A Storyteller's Process: Annette Hadley

When I approach a new project, whether at home or work, how do I go about doing it?

Jump right in, learn as I go?

Read the manual first?

Somewhere in between?

I've tended to be the jump right in sort. In fact, I used to joke that when you tell me to jump, I'm in the air before I ask "how high?" I've learned, after numerous wasted efforts, that sometimes it's wiser to slow down, see how things unfold.

Going slow also allows for an internal processing to take place.

Still, one thing I know is that, regardless of the nature of the project, I always start with one thing: doing what I know.

In my previous career, as Clinical Strategist for a global healthcare informatics software company, I authored many different types of technical documents as I moved from assignment to assignment.

As long as I had some sort of example, I could take that and off I'd go.

As in to the break room. Really!

Walk around the department, maybe take a walk outside. 

Because what I already knew needed to swirl around with what I was learning, and come together in my mind. Once that was done, I would sit down and type away.

I used to think I was avoiding that particular project until I realised what was happening. That a natural thought process evolved which resulted in quality documents.

I've found the same to be true in writing daily blogs for the last four weeks.

I've basically been writing what I know. And its literary cousin (I just made that up), writing what I notice.

Four weeks ago, when I accepted this 30-day challenge, I tended to write earlier in the day. That has shifted to after dinnertime, which allows me to notice the events and thoughts that come and go throughout the day.

By the time I sit down in the evening to write, it's pretty much already done. In my head.

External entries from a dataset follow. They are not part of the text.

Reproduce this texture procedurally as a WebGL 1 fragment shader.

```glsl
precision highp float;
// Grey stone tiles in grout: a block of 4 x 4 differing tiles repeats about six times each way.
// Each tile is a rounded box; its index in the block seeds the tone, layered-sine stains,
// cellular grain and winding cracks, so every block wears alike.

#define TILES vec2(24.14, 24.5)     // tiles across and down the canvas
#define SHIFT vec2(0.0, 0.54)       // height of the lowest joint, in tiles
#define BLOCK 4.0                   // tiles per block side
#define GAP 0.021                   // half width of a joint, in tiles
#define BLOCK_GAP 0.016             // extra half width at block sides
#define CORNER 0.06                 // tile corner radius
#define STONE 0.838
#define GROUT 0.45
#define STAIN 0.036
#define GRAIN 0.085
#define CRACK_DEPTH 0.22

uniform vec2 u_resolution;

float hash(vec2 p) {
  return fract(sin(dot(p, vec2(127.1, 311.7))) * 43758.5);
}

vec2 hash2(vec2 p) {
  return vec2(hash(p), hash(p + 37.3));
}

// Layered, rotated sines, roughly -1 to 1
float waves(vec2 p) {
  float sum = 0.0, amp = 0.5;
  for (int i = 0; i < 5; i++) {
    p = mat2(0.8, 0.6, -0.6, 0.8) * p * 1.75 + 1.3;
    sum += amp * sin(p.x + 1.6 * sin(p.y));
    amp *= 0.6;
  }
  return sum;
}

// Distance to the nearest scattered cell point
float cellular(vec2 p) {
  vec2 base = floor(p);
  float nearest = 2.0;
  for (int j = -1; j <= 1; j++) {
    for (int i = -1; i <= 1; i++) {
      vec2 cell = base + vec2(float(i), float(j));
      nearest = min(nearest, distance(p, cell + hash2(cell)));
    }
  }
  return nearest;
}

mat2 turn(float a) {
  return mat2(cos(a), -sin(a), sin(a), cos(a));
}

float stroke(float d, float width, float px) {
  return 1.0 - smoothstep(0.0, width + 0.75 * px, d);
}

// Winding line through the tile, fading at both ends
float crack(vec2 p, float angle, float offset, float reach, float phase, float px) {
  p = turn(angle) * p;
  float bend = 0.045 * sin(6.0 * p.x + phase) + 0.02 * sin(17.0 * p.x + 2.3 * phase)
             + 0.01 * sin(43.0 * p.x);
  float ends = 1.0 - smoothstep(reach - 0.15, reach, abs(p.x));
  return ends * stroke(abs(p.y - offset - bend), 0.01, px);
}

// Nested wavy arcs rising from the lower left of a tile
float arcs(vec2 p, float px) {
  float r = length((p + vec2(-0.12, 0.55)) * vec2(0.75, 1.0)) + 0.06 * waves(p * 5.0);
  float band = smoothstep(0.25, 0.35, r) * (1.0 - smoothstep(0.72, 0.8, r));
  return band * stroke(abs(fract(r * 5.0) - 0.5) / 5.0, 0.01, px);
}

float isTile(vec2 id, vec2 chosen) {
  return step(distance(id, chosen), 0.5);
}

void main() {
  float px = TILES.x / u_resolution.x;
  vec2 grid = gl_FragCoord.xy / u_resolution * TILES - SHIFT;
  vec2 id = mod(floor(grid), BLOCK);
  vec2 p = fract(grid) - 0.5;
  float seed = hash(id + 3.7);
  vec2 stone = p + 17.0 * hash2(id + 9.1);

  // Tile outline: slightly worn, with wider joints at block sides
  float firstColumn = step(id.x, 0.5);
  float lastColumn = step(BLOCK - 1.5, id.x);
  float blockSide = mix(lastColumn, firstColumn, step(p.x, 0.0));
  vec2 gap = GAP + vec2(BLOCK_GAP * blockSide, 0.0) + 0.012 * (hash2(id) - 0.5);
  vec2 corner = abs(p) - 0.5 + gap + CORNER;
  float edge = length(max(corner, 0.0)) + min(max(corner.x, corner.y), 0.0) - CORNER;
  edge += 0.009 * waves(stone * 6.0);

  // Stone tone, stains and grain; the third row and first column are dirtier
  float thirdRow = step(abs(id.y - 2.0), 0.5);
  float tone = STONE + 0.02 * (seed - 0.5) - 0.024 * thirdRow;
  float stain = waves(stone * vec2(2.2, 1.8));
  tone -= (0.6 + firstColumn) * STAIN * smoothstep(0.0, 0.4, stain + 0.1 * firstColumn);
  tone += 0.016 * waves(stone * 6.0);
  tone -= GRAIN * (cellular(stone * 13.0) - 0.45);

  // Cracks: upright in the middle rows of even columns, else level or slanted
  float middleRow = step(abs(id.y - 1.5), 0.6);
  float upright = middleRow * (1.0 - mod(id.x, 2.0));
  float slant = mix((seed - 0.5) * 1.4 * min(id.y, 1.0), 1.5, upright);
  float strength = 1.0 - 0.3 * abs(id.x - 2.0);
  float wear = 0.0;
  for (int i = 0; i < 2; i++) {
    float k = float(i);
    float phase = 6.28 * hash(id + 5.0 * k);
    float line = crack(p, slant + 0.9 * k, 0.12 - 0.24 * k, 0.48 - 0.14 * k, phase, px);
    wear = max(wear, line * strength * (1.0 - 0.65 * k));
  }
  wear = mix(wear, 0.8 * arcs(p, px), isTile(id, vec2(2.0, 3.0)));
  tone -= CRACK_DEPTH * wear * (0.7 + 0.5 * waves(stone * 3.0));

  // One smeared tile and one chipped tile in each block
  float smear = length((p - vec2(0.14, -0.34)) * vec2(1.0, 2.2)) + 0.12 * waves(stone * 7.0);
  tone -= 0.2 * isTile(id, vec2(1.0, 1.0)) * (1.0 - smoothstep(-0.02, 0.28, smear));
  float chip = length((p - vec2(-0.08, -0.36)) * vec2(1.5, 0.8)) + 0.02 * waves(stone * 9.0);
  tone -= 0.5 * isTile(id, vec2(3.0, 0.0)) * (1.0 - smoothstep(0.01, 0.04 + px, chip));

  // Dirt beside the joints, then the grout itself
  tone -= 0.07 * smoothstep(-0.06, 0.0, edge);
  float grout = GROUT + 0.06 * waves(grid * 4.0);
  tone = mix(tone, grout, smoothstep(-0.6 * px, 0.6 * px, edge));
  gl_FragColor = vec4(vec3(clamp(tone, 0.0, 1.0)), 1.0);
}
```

I type the words out, play with them, edit, edit, edit.

Marion Roach, a famous memoirist, observes that the first draft is always the vomit draft.

While the thought of vomiting does not appeal, I do love how that gives me permission to not worry about how good it is straight off…

Though I do believe that much of what bubbles up is spot on. Cheeky me!

Seriously, the truth lies in telling my truths.

I do what I know.